The entirety of atheism can be summed up in four words, “There is no God”. That’s it. That’s all there is to it. There are many people who believe that there is no God understand that there really isn’t anything else to say on the subject, and therefore they talk about other things. Some atheists feel the need to elaborate on their position, but quickly realize that there is nothing else to say, so they resort to attacking other people’s beliefs. Arguing with people who believe in some kind of spiritual power is the atheist version of evangelism.
There is no reason whatsoever for anyone of any faith tradition to engage an atheist in debate. Doing so serves no purpose. It is always a waste of time.

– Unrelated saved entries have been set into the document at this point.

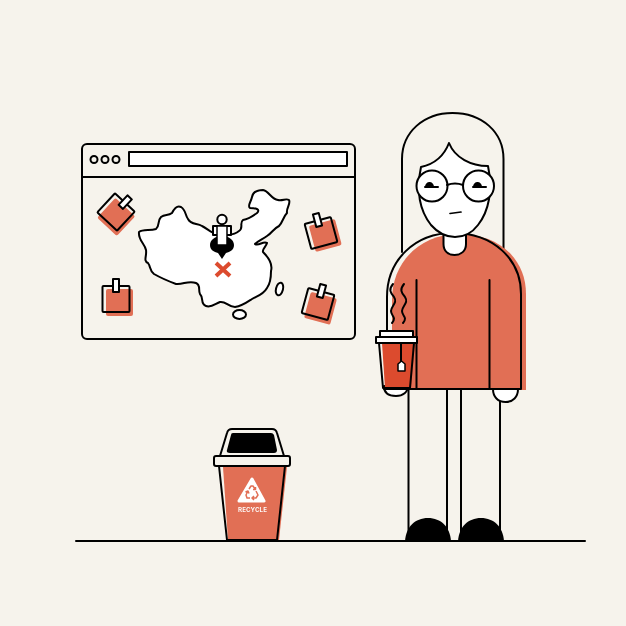
<!DOCTYPE html>
<html lang="en">
<head>
<meta charset="utf-8">
<title>Recycling illustration</title>
<style>
:root {
  --paper: #f6f3ec;
  --ink: #000;
  --white: #fff;
  --coral: #e16f55;
  --red: #dc4b2e;
}
html, body { margin: 0; padding: 0; overflow: hidden; background: var(--paper); }
.scene { display: block; width: 626px; height: 626px; background: var(--paper); }
.line { fill: none; stroke: var(--ink); stroke-width: 2; stroke-linecap: round; stroke-linejoin: round; }
.white { fill: var(--white); }
.paper { fill: var(--paper); }
.coral { fill: var(--coral); }
.red { fill: var(--red); }
.ink { fill: var(--ink); }
.bin-label { font: 700 6px Inter, "Liberation Sans", sans-serif; fill: var(--white); text-anchor: middle; }
</style>
</head>
<body>
<svg class="scene" viewBox="0 0 626 626" role="img" aria-label="A woman with a cup of tea beside a map window and a recycling bin">
  <defs>
    <g id="note">
      <rect class="coral" x="-10" y="-10" width="27" height="27" rx="2"/>
      <rect class="line" x="-13.500" y="-13" width="27" height="26" rx="1"/>
      <rect class="line white" x="-3" y="-20" width="6" height="13" style="fill:var(--white)"/>
    </g>
  </defs>

  <g id="browser-window">
    <rect class="line" x="82" y="144" width="273" height="195" rx="5"/>
    <path class="line" d="M82 177H355"/>
    <circle class="line" cx="94" cy="159.500" r="3.500"/>
    <circle class="line" cx="105" cy="159.500" r="3.500"/>
    <circle class="line" cx="116" cy="159.500" r="3.500"/>
    <rect class="line" x="129" y="152" width="218" height="14" style="fill:var(--white)"/>
  </g>

  <g id="map">
    <path class="line" style="fill:var(--white)" d="M139 232C143 229 150 231 156 229C160 226 157 221 161 217C165 214 168 216 172 213C174 209 177 205 181 207C186 210 185 215 188 219C191 225 197 223 202 226C208 229 211 233 217 234C225 235 233 236 239 231C244 228 239 223 243 220C249 219 253 216 257 213C261 209 255 208 250 208C247 206 251 202 252 197C253 192 257 190 263 190C269 191 271 199 278 200C283 201 286 198 289 200C291 204 286 208 287 213C283 217 283 222 279 226C273 229 272 233 267 236C263 239 258 241 255 244C259 246 263 241 267 243C266 247 262 249 263 252C268 257 273 264 271 271C271 277 270 284 267 288C263 295 257 296 252 299C246 303 242 306 235 307C228 307 226 301 220 302C215 304 211 308 206 306C200 304 204 298 200 294C198 290 201 285 196 283C188 280 183 285 176 284C168 281 161 278 154 274C149 270 151 267 148 263C143 261 147 256 146 250C145 244 138 240 139 232Z"/>
    <ellipse class="line" cx="239.500" cy="314.500" rx="6.500" ry="4.500" style="fill:var(--white)"/>
    <ellipse class="line" cx="279.500" cy="289" rx="3.500" ry="6.500" transform="rotate(14 279.500 289)" style="fill:var(--white)"/>
    <path d="M216 263L230 276M230 263L216 276" style="fill:none;stroke:var(--red);stroke-width:4"/>
  </g>

  <g id="map-pin">
    <path class="ink" d="M222 236C215 236 210 240 210 245C210 250 214 252 218 253L222 259L226 253C230 252 234 250 234 245C234 240 229 236 222 236Z"/>
    <path class="line" style="fill:var(--white)" d="M213 226H231V235H213Z"/>
    <rect class="line" x="217" y="226" width="10" height="19" style="fill:var(--white);stroke-width:1.500"/>
    <circle class="line" cx="222" cy="219.500" r="4.700" style="fill:var(--white)"/>
  </g>

  <g id="sticky-notes">
    <use href="#note" transform="translate(116 212) rotate(43)"/>
    <use href="#note" transform="translate(116 299)"/>
    <use href="#note" transform="translate(321 233) rotate(-15)"/>
    <use href="#note" transform="translate(318 304) rotate(15)"/>
  </g>

  <g id="recycling-bin">
    <path class="coral" d="M223 467H287L279 540H228Z"/>
    <path class="line" d="M219 466H285L277 540H227Z"/>
    <path class="line paper" style="fill:var(--paper)" d="M220 456L227 433Q228 429 232 429H272Q276 429 277 433L284 456Z"/>
    <path class="ink" d="M233 433H271Q273 433 274 435L277 450Q277 453 274 453H230Q226 453 227 450L231 435Q231 433 233 433Z"/>
    <rect class="line" x="214" y="456" width="76" height="10" rx="2" style="fill:var(--paper)"/>
    <path d="M252 479L264 501H239Z" style="fill:var(--white);stroke:var(--white);stroke-width:3;stroke-linejoin:round"/>
    <g style="fill:none;stroke:var(--coral);stroke-width:1.500;stroke-linejoin:round">
      <path d="M249 489L251 486H253L255 489M255.500 487V489.500H253"/>
      <path d="M256 491L258 495L256 498H252M254 496L252 498L254 500"/>
      <path d="M250 498H247L246 495L248 491M245.500 492L248 491L249 493.500"/>
    </g>
    <text class="bin-label" x="252.500" y="512" textLength="29" lengthAdjust="spacingAndGlyphs">RECYCLE</text>
  </g>

  <path id="ground" class="line" d="M76 541H585"/>

  <g id="woman">
    <g id="legs">
      <path class="line" d="M408.500 389V532M447 389V532M461 389V532M500 389V532"/>
      <path class="ink" d="M405 541C406 527 415 518 428 518C441 518 450 527 451 541Z"/>
      <path class="ink" d="M458 541C459 527 468 518 481 518C494 518 503 527 504 541Z"/>
    </g>
    <path id="hair" class="line" d="M402 252V159C402 132 424 113 452.500 113C482 113 503.500 132 503.500 159V250"/>
    <g id="hands">
      <path class="line" style="fill:var(--white)" d="M384 386C384 393 389 396 396 396C403 396 408 392 408 386Z"/>
      <path class="line" style="fill:var(--white)" d="M493 389C493 397 498 402 505.500 402C513 402 518 397 518 389Z"/>
    </g>
    <g id="sweater">
      <path class="coral" d="M392 390V300C392 261 421 234 459 234C499 234 526 259 526 294V390Z"/>
      <path class="line" d="M387 331V297C387 260 415 233 453 233C493 233 521 259 521 294V389H384"/>
      <path class="line" d="M416.500 280V389M489.500 280V389"/>
      <path class="line" style="fill:var(--white)" d="M443.500 231V244C443.500 251 448 255 454.500 255C461 255 466 251 466 244V231Z"/>
    </g>
    <g id="face">
      <path class="line" style="fill:var(--white)" d="M449 143C444 156 435 164 421 167C416 191 420 211 431 225C438 233 446 237 455 237C464 237 472 233 478 225C489 211 493 190 488 166C471 166 455 158 449 143Z"/>
      <circle class="line" cx="432" cy="186" r="15.500" style="fill:var(--white)"/>
      <circle class="line" cx="478.500" cy="186" r="15.500" style="fill:var(--white)"/>
      <path class="line" d="M447 185Q455 182 463 185M425 187H438M473 187H486"/>
      <path class="ink" d="M425 187A4.500 5 0 0 1 434 187ZM473 187A4.500 5 0 0 1 482 187Z"/>
      <path class="line" style="stroke-width:1.700" d="M450 213.500L461 212"/>
    </g>
  </g>

  <g id="tea-cup">
    <path class="line" d="M393 284C388 290 391 293 394 297C398 303 391 306 391 311C391 316 397 317 392 323M404 284C399 290 402 293 405 297C409 303 402 306 402 311C402 316 408 317 403 323"/>
    <path class="red" d="M382 343H415L411 388H385Z"/>
    <path class="line" d="M379 343H414L410 388H383Z"/>
    <rect class="line" x="380" y="331" width="33" height="6" style="fill:var(--white)"/>
    <rect class="line" x="376" y="337" width="41" height="6" style="fill:var(--white)"/>
    <path class="line" d="M401 344V361"/>
    <path class="line" style="fill:var(--white);stroke-width:1.500" d="M398 371V364L401.500 361L405 364V371Z"/>
  </g>
</svg>
</body>
</html>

I am not saying that people of faith should not examine their own beliefs. It is always beneficial for a religious person to ask questions about their religion. All religions have stories — or myths — that contain fantastic elements. Believers are wise to give serious consideration to these stories, and to decide whether they believe them literally, metaphorically or not at all. The question of why God — Allah, Wakan Tanka, Krishna &c, — allows evil to exist, known as “the Problem of Evil”, is one that people of all traditions have wrestled with for millenia, and is worth thinking about. All individuals experience difficulties in life, which cause some to question whether any deity exists or has any effect in their lives. Everyone will experience doubt about deeply held convictions at times, and there is nothing wrong with thinking those doubts through. Certainly, through the process of examining, questioning and doubting, some will come to the conclusion that they do not believe what they once did. I wish them well.
For those who continue on, in whatever faith tradition seems best to them, religion offers more opportunity to learn and grow than any human being can hope to exhaust in their lifetime. The devout Jew, Christian or Muslim, Hindu or Buddhist can spend decades studying their sacred texts and not scratch the surface of the wisdom that can be obtained. Of course, such study will only be enhanced by frequent discussion by other believers — whether of one’s own tradition, or an open-minded member of another faith — and by much meditation and contemplation. It should, but unfortunately does not, go without saying that all of the world’s faith traditions are completely compatible with science — they are separate disciplines, dealing with different spheres of knowledge. Against all this are atheists, who offer nothing, no belief whatsoever.
There are no proofs, either for or against the existence of God, by whatever name. There is no claim that anyone can make in opposition to or in support of any kind of deity or spiritual being that will lay the matter to rest. Many will claim that they can absolutely prove that their side is the right one — they can’t. For atheists, the argument is the limit of their position. There is nowhere else they can go, nothing else they can learn. For the believer, the argument is a distraction from the depths of wisdom. Though neither the atheist nor the believer will ever win the argument, the believer will always lose, because they waste time and energy they could spend better on deepening their understanding, even if they just stare at the stars for an hour.
It is certainly difficult to avoid the temptation to argue with atheists. They try to make it so. It is always better to simply ignore them, no matter what claim they make. As people of faith — whatever our faith may be — we have access to worlds that atheists can’t perceive. The best way for us to entice them to consider whether or not we have something of value is not to argue with them — that is playing their game on their field by their rules — but to live fully in our faith. If we truly believe, then we hold the position that the existence of God is not debatable. Let us not debate it.